Others have used the Queen's Jubilees, or May Day, or university holidays to come up with dates, and that makes sense in those cases, but I think digging even deeper would be fun, so let's look at some dates.

April 8, 1882 - This is the starting date of 'The Adventure of the Yellow Face' (YELL) according to H. W. Bell. It is also the day that French historian and Joan of Arc authority Jules Quicherat died in Paris. Now, the two probably don't have one single thing to do with each other, but one of the joys of this part of the hobby is that if you want to figure out or make a connection bewteen them, you can.
What about the terrible fog that enveloped London on January 9, 1888? It was so bad that it was given the title of "King Fog." Perhaps Holmes wasn't cranky at the beginning of The Valley of Fear (VALL) because he was hungover (part of the speculation that it was because of a birthday celebration) but because of the changing in the weather and the atmospheric pressure. Five different chronologists place the beginning of VALL as January 7 of that year. Maybe Holmes was under the weather.
What was Holmes was working on at the beginning of 'The Adventure of the Resident Patient' (RESI)? He was struggling with something dealing with test tubes, and it wasn't going very well. Was he under pressure to come up with an answer to a current case? Perhaps he was working on that of Louisa Jane Taylor. She had been arrested for poisoning on October 23, 1882, and was being held for possible other offenses. Jay Finley Christ believes RESI started on October 25, 1882, so maybe the Parker situation was what had Holmes in such a rush.
In the story 'The Adventure of the Solitary Cyclist' (SOLI) we find Holmes doing a little boxing. He wins the street bout, and sends his unconscious opponent home on a cart. Jean-Pierre Crauser believes that this case started on April 23, 1898. Two days before that, the United States declared war on Spain. Maybe reading about war got Holmes feeling all manly, and he used his new testosterone high to play a little chin music on someone. Could be right. Who knows?

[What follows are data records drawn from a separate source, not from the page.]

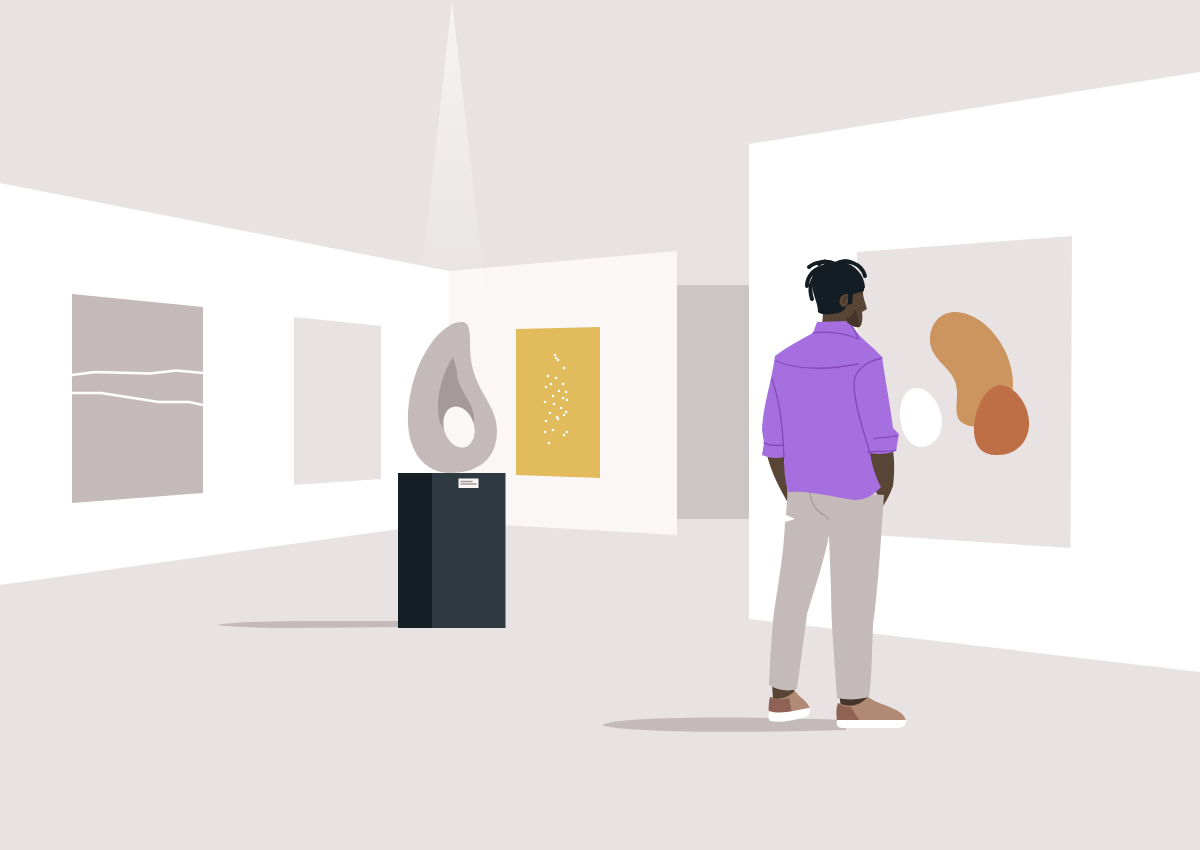
<!DOCTYPE html>
<html lang="en">
<head>
<meta charset="utf-8">
<title>Gallery visitor</title>
<style>
:root {
  --room: #e8e2e2;
  --wall: #ffffff;
  --wall-warm: #fbf7f6;
  --corridor: #cbc6c5;
  --taupe: #c5baba;
  --taupe-dark: #a59999;
  --gold: #e1bb5c;
  --ochre: #cc9560;
  --rust: #bf6f45;
  --plinth: #2f3942;
  --plinth-dark: #161e25;
  --shirt: #a66fdf;
  --shirt-line: #8449bd;
  --skin: #594536;
  --skin-dark: #46352a;
  --hair: #141d24;
  --shoe: #b08a75;
  --shoe-dark: #8f6255;
}
html, body { margin: 0; height: 100%; overflow: hidden; background: var(--room); }
.gallery { display: block; width: 1200px; height: 850px; }
.room { fill: var(--room); }
.wall { fill: var(--wall); }
.wall-warm { fill: var(--wall-warm); }
.corridor { fill: var(--corridor); }
.taupe { fill: var(--taupe); }
.taupe-dark { fill: var(--taupe-dark); }
.gold { fill: var(--gold); }
.ochre { fill: var(--ochre); }
.rust { fill: var(--rust); }
.plinth { fill: var(--plinth); }
.plinth-dark { fill: var(--plinth-dark); }
.shirt { fill: var(--shirt); }
.skin { fill: var(--skin); }
.skin-dark { fill: var(--skin-dark); }
.hair { fill: var(--hair); }
.shoe { fill: var(--shoe); }
.shoe-dark { fill: var(--shoe-dark); }
.line { fill: none; stroke-linecap: round; stroke-linejoin: round; }
.horizon { stroke: var(--wall); stroke-width: 2.5; stroke-linecap: butt; }
.seam { stroke: var(--shirt-line); stroke-width: 1.3; }
.crease { stroke: var(--taupe-dark); stroke-width: 1.3; }
.lock { stroke: var(--hair); stroke-width: 4; }
.ear-line { stroke: var(--skin-dark); stroke-width: 1.5; }
.caption { stroke: var(--taupe-dark); stroke-width: 1.5; }
</style>
</head>
<body>
<svg class="gallery" viewBox="0 0 1200 850" role="img" aria-label="A man in a purple shirt looking at an abstract painting in a gallery">
  <defs>
    <linearGradient id="beam-light" x1="0" y1="0" x2="0" y2="1">
      <stop offset="0" stop-color="#fff" stop-opacity=".6"/>
      <stop offset=".5" stop-color="#fff" stop-opacity=".3"/>
      <stop offset="1" stop-color="#fff" stop-opacity="0"/>
    </linearGradient>
    <circle id="dot" r="1.3"/>
  </defs>

  <rect class="room" width="1200" height="850"/>

  <g id="walls">
    <rect class="corridor" x="676" y="285" width="74" height="234"/>
    <polygon class="wall" points="0,183 449,271 449,522 0,585"/>
    <polygon class="wall-warm" points="449,271 677,251 677,535 449,522"/>
    <polygon class="wall" points="749,144 1200,72 1200,672 749,619"/>
  </g>

  <polygon id="light-beam" fill="url(#beam-light)" points="452,0 489,325 416,325"/>

  <g id="landscape-painting">
    <polygon class="taupe" points="72,294 203,307 203,493 72,503"/>
    <path class="line horizon" d="M72 375 95 372 150 373.500 176 370.500 203 373"/>
    <path class="line horizon" d="M72 393H101L159 402H189L203 405"/>
  </g>

  <polygon id="blank-painting" class="room" points="294,317 381,326 381,479 294,485"/>

  <g id="gold-painting">
    <polygon class="gold" points="516,329 600,327 600,478 516,475"/>
    <g class="wall">
      <use href="#dot" x="555" y="355"/><use href="#dot" x="558" y="360"/>
      <use href="#dot" x="556" y="358"/><use href="#dot" x="564" y="368"/>
      <use href="#dot" x="548" y="376"/><use href="#dot" x="556" y="378"/>
      <use href="#dot" x="563" y="384"/><use href="#dot" x="546" y="387"/>
      <use href="#dot" x="551" y="384"/><use href="#dot" x="559" y="391"/>
      <use href="#dot" x="566" y="392"/><use href="#dot" x="553" y="396"/>
      <use href="#dot" x="563" y="398"/><use href="#dot" x="567" y="400"/>
      <use href="#dot" x="545" y="402"/><use href="#dot" x="554" y="404"/>
      <use href="#dot" x="561" y="408"/><use href="#dot" x="566" y="412"/>
      <use href="#dot" x="550" y="413"/><use href="#dot" x="557" y="417"/>
      <use href="#dot" x="564" y="415"/><use href="#dot" x="546" y="421"/>
      <use href="#dot" x="553" y="430"/><use href="#dot" x="567" y="432"/>
      <use href="#dot" x="545" y="432"/><use href="#dot" x="564" y="435"/>
      <use href="#dot" x="549" y="443"/><use href="#dot" x="558" y="419"/>
    </g>
  </g>

  <g id="sculpture">
    <path class="taupe" d="M217 625C245 620 320 621 400 621V627C320 628 245 629 217 625Z"/>
    <path class="taupe" d="M462 322C440 321 408 365 408 421C408 450 424 473 450 473C478 473 497 459 497 431C497 400 468 390 470 340C470 328 468 322 462 322Z"/>
    <path class="taupe-dark" d="M453 357C447 366 438 385 438 408C438 422 442 428 447 432L474 422C476 402 456 390 457 371Z"/>
    <ellipse class="wall-warm" cx="459" cy="427" rx="15" ry="21" transform="rotate(-18 459 427)"/>
    <rect class="plinth" x="398" y="473" width="107.500" height="155"/>
    <rect class="plinth-dark" x="398" y="473" width="34" height="155"/>
    <rect class="wall-warm" x="458.500" y="478.500" width="20" height="9.500"/>
    <path class="line caption" d="M461 481.500H472M461 484H476"/>
  </g>

  <g id="abstract-painting">
    <polygon class="room" points="857,252 1072,236 1070.500,548 857,534"/>
    <path class="ochre" d="M954 312C938 313 929 326 930 342C932 359 947 365 954 379C960 392 955 403 957 415C959 424 970 428 980 426C1002 422 1013 405 1013 382C1012 346 982 311 954 312Z"/>
    <path class="rust" d="M1000 385C985 386 973 411 974 432C975 448 983 456 999 455C1019 454 1030 439 1029 421C1028 402 1013 385 1000 385Z"/>
    <path class="wall" d="M915 388C905 389 900 401 900 414C900 431 908 447 922 447C935 446 942 434 942 421C941 403 928 387 915 388Z"/>
  </g>

  <g id="visitor">
    <path class="taupe" d="M602 725C615 716 750 716 846 720V730C760 733 620 733 602 725Z"/>

    <g id="shoes">
      <path class="skin" d="M772 682H796L793 697 773 700Z"/>
      <path class="skin-dark" d="M839 692H869L866 705 841 708Z"/>
      <path class="shoe" d="M770 697C779 701 787 698 795 691C800 698 808 701 810 709L792 715 769 713Z"/>
      <path class="shoe-dark" d="M770 697C778 700 783 700 789 698L792 713 769 714C768 707 769 702 770 697Z"/>
      <path class="wall" d="M769 711C782 715 795 710 810 708C811 714 808 717 802 718C790 721 780 723 770 721C768 719 768 714 769 711Z"/>
      <path class="shoe" d="M838 703C850 708 859 706 868 697C880 706 904 708 906 721L838 723Z"/>
      <path class="shoe-dark" d="M838 703C842 706 846 707 851 707L859 720 837 721C836 714 836 708 838 703Z"/>
      <path class="wall" d="M837 720H906C907 725 903 728 897 728H842C837 728 836 724 837 720Z"/>
    </g>

    <g id="arms">
      <path class="skin" d="M767 455H784C785 470 788 483 788 503C780 489 771 472 767 455Z"/>
      <path class="skin" d="M869 450H893C895 465 894 478 893 486C890 494 887 500 883 506L876 492Z"/>
    </g>

    <g id="trousers">
      <path class="taupe" d="M788 488 884 495C881 535 879 580 873 625C872 650 872 675 869 697C858 700 846 700 837 698C835 665 831 625 831 590L829 535C824 562 814 590 807 614C804 640 800 665 797 689C788 692 777 690 769 685C770 660 772 630 774 612C779 580 784 550 785 522L795 519 786 515Z"/>
      <path class="line crease" d="M810 492C811 504 816 512 826 516C828 517 828 518 828 519"/>
    </g>

    <path id="neck" class="skin" d="M824 300H848V327H822Z"/>

    <g id="shirt">
      <path class="shirt" d="M817 322 848 321 859 335C868 344 876 350 882 357C886 385 891 410 893 428L899 434 896 451C888 454 878 455 870 453C872 466 876 478 881 487C873 496 864 500 855 500C832 497 810 490 788 492C785 481 784 470 784 457C776 459 769 458 762 455L764 443 762 430C763 405 771 385 775 356C787 347 800 340 813 333Z"/>
      <g class="line seam">
        <path d="M813 333C828 331 845 333 858 339"/>
        <path d="M848 321C853 327 856 331 858 339"/>
        <path d="M776 361C800 371 832 369 858 364"/>
        <path d="M882 358C864 362 853 372 854 386C855 408 864 432 870 453"/>
        <path d="M772 379C780 402 783 430 784 457"/>
        <path d="M764 443C770 446 776 446 783 445"/>
        <path d="M874 439C881 436 887 439 893 436L897 436"/>
        <path d="M868 452C878 450 889 453 896 450"/>
      </g>
    </g>

    <g id="head">
      <path class="skin" d="M838 285H864C862 290 863 294 864 299L867 309 862 312C863 319 862 326 859 327C853 328 847 323 843 318L830 313Z"/>
      <path class="skin-dark" d="M846 318C851 317 854 314 855 309C858 315 859 321 860 327C854 328 849 324 846 318ZM859 292 863 291V294Z"/>
      <path class="hair" d="M812 284C810 270 822 261 838 262C854 262 865 274 864 291L853 294 852 304 847 305C845 310 842 312 838 313C830 315 820 315 818 312C818 302 813 297 812 284Z"/>
      <path class="skin" d="M848 294C842 293 838 299 840 304C842 308 846 308 848 303Z"/>
      <path class="line ear-line" d="M847 297C844 297 843 300 844 303"/>
      <g class="line lock">
        <path d="M836 264C826 260 815 262 809 267"/>
        <path d="M826 267C815 267 807 276 807 286"/>
        <path d="M820 272C810 280 809 290 812 299"/>
        <path d="M833 266C829 261 823 260 819 264"/>
        <path d="M835 264C848 258 862 264 865 276"/>
        <path d="M842 266C854 267 862 276 863 287"/>
        <path d="M833 268C836 262 844 260 850 262"/>
      </g>
    </g>
  </g>
</svg>
</body>
</html>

Now, I'm not saying that any of these are accurate, I'm just saying that I think things like this are worth pursuing in trying to help establish a definitive timeline of the Sherlock Holmes canon. One has to look at every possibility in order to do this "job" and I find that nearly all of the chronologies I have collected shy away from doing the research on smaller events that might make a huge difference. I follow dozens and dozens of websites, blogs, and historians, and they all provide excellent information about the times of Holmes, and are an invaluable resource for people like me. It's because of those sites that I was able to write this particular column fairly quickly - all of what I wanted and needed was actually at my fingertips. Research! Research! Research! Data! Data! Data!

A task like this one doesn't happen overnight, so don't be expecting anything to happen to quickly. With 60 cases, and hundreds of different chronological findings from 20 diffrent people, it's going to take some time once I get started. However, as with all of this, it will be a labor of love, and one I will attempt to complete as fast as I can so that the great Sherlockian thirst for knowledge can be slaked.

Once again, thank for reading. I'll see you next month.